The Benguet State University spearheaded a Harvest Festival in Atok and Buguias on July 12 and 22, 2016, respectively, which was participated by the local government units of the 2 municipalities, the farmers and other community members.
The Harvest Festival was conducted to observe the effect of agricultural technologies introduced in the techno-demo farms showcasing the in-field water harvesting tank, structural windbreak, reinforced vegetable terraces and rain shelter. Moreover, the activity was done to compare the BSU introduced production practices in farming to the farmer’s practice particularly on carrots, potatoes and cabbages which are climate change resilient in the said areas.
The harvest festival is part of the lined-up activities of the project titled “Disaster Risk Reduction of Climate Change Impacts on Vegetable Farm Terraces in Benguet” which coincides in observance of the National Disaster Consciousness month. This project is funded by the United States Agency for International Development (USAID) through the United Nations World Food Programme (UNWFP).
Dr. Carlito Laurean, Vice President of Research and Extension said the project aims to ensure that the farmer’s produce will not be affected badly because of the effect of climate change.
Amado William, 54, one of the farmer co-operators said in his sharing during the harvest festival that farmers are fortunate to feed the world and learning in planting has no end.
Under the project, BSU introduced agricultural technologies to help reduce the impacts of climate change to the Benguet farmers.
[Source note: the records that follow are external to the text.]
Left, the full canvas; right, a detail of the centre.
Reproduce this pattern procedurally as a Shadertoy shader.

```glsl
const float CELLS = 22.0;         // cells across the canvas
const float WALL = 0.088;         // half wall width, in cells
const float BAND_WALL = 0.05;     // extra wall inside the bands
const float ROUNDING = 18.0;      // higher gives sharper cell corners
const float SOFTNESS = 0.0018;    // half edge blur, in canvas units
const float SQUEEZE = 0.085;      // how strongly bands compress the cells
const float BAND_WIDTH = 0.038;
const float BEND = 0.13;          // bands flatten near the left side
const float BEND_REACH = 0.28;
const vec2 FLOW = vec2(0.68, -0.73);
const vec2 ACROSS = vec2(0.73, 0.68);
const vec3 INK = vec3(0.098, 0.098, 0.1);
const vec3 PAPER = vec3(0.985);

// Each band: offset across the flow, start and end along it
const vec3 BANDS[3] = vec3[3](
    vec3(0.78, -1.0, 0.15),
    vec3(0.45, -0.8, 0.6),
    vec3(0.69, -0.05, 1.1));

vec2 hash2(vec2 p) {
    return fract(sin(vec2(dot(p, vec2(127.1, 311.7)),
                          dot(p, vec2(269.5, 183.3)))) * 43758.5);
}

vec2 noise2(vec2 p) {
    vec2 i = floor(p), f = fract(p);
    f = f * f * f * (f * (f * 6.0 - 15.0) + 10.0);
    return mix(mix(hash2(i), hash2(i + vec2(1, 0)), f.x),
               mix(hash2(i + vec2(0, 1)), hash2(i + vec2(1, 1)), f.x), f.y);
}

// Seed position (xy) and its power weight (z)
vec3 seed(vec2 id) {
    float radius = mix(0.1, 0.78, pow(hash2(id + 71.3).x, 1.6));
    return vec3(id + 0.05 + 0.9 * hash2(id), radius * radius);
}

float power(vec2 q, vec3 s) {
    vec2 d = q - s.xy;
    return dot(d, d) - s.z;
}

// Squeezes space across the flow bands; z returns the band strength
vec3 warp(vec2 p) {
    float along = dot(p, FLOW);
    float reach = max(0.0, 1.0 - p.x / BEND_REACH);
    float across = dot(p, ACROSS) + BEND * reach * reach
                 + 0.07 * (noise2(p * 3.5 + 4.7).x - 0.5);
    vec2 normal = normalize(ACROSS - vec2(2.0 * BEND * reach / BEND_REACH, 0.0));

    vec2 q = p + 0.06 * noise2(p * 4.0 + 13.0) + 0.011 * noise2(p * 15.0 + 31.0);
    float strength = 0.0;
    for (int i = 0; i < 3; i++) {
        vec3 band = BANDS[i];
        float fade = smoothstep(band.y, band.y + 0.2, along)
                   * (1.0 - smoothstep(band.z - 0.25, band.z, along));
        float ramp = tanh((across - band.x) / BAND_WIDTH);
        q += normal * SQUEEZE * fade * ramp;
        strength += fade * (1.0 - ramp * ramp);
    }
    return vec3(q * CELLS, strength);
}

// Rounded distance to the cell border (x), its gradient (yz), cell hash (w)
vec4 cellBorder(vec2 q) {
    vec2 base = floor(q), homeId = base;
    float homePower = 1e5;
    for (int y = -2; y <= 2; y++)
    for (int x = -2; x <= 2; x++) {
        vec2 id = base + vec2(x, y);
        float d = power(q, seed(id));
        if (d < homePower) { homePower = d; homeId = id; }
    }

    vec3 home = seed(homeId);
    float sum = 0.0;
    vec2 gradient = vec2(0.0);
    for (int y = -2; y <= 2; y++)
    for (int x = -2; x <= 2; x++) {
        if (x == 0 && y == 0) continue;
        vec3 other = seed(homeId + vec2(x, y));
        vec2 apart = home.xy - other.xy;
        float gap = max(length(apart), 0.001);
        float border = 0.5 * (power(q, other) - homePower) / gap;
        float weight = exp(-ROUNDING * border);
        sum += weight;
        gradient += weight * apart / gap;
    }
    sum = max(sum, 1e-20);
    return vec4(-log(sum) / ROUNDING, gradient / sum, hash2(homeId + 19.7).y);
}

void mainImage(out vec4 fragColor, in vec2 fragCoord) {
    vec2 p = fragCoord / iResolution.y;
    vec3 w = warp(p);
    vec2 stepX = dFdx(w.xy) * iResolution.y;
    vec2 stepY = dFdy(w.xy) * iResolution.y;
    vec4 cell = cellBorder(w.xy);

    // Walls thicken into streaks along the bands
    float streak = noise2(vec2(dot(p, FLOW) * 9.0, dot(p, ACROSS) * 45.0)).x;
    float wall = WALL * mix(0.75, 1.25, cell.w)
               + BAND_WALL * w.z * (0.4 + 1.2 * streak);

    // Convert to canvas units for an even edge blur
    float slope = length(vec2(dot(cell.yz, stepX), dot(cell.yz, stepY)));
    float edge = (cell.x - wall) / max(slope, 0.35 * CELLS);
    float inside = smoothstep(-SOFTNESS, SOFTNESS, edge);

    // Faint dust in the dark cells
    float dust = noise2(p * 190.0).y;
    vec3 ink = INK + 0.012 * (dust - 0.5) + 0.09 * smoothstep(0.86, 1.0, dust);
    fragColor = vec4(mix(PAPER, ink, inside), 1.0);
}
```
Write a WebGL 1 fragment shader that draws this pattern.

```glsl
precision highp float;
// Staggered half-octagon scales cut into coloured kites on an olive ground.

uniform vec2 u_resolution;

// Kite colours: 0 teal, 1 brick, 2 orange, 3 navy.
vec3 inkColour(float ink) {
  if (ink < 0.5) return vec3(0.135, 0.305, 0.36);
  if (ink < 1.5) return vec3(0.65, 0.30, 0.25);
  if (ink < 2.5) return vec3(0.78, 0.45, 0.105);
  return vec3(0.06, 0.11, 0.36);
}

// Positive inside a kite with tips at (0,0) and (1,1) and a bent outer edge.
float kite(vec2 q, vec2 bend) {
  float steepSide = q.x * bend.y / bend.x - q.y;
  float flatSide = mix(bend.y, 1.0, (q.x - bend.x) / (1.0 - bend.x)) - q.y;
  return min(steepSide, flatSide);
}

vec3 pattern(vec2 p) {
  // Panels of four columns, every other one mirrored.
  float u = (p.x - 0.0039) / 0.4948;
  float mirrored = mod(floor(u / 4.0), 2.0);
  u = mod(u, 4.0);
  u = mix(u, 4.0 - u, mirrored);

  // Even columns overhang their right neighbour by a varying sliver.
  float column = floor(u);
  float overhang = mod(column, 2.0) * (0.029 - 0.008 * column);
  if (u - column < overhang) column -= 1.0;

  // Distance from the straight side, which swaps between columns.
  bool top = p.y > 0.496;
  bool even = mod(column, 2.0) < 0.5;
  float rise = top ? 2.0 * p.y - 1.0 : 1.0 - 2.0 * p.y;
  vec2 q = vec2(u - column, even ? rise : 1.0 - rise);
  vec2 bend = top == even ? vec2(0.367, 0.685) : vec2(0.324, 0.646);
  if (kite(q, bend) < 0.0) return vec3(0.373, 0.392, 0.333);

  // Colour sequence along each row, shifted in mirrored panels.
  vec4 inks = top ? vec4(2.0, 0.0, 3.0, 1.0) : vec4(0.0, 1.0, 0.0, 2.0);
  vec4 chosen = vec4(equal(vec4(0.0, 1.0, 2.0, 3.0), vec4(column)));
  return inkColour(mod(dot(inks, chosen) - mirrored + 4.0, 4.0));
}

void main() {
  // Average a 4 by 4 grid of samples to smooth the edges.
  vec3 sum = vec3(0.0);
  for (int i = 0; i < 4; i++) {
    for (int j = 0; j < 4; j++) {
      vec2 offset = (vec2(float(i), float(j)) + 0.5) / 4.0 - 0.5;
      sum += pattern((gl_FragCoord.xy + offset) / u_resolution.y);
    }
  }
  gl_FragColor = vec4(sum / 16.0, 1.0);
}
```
These technologies were showcased using techno-demo farms allotted by the selected farmer co-operators of the project. The in-field water harvesting tank was constructed to supply water during the drought season. The structural windbreak was designed to control the strong wind that damages the crops. The reinforced vegetable terraces were installed to prevent soil erosion. The rain shelter was constructed to protect the crops from heavy rainfall and too much heat.
There are three components of this project: to assist in empowering communities on disaster risk reduction and climate change impacts, improve resiliency of vegetable terrace farms against adverse impacts of climate change, and capacitate the community on DRR and CCA.
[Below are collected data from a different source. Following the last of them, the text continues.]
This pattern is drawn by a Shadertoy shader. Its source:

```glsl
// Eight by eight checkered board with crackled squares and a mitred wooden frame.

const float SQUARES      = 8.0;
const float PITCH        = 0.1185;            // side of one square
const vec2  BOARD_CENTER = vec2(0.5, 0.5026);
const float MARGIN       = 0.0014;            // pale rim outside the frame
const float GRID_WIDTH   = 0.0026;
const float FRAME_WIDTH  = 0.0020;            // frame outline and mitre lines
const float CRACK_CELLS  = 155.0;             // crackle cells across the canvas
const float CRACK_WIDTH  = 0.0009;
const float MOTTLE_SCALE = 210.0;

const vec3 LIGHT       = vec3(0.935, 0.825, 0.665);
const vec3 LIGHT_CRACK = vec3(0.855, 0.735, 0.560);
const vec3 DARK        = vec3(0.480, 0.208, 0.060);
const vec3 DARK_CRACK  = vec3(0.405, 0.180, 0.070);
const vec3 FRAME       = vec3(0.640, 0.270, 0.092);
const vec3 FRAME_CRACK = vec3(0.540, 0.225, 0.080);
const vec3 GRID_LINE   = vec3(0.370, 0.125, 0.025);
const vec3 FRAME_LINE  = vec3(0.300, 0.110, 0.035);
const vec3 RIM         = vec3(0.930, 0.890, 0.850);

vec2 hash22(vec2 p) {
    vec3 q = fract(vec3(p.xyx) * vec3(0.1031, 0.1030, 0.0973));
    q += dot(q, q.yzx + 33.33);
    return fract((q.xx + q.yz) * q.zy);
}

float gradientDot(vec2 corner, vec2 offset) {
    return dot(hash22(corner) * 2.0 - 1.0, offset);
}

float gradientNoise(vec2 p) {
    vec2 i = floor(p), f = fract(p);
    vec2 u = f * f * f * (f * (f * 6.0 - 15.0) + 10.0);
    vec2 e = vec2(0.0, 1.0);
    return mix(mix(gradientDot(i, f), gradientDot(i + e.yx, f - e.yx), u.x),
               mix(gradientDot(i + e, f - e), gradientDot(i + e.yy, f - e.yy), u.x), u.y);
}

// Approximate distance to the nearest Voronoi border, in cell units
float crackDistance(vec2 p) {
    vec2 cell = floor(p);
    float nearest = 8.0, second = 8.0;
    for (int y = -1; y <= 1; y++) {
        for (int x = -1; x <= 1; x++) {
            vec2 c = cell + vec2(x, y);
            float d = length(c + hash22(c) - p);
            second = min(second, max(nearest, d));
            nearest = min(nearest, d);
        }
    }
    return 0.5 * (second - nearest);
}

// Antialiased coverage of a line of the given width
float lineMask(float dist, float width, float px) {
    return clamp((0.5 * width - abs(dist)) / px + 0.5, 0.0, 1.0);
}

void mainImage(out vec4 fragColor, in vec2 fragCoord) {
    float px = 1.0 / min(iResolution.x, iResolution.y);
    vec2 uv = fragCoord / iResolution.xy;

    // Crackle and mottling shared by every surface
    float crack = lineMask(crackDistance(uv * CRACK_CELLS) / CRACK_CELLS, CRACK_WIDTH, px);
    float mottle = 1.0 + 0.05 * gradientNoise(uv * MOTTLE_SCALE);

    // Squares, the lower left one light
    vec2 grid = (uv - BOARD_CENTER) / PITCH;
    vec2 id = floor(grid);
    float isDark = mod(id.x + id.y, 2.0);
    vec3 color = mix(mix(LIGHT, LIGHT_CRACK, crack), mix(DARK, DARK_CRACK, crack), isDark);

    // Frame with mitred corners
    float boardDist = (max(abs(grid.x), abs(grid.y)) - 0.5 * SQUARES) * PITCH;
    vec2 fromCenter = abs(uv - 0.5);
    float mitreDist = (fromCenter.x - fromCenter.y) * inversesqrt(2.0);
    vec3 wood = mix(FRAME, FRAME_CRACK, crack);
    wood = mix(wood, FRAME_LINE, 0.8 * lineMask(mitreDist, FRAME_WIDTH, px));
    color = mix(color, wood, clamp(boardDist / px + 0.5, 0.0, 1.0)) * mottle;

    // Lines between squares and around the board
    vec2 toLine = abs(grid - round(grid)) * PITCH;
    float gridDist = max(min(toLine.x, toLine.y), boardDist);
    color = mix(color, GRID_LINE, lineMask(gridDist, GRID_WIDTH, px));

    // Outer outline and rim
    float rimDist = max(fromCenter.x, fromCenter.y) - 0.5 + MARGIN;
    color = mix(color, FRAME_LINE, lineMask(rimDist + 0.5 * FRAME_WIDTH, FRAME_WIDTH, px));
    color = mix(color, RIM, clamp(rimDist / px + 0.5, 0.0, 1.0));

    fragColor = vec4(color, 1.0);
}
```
The project is under the Climate Smart Agriculture Center (CSAC) which was established in 2012 to develop, disseminate and utilize climate-smart agriculture technologies for highland communities to cope and adapt to the effect of climate change. **Desiree Bartolo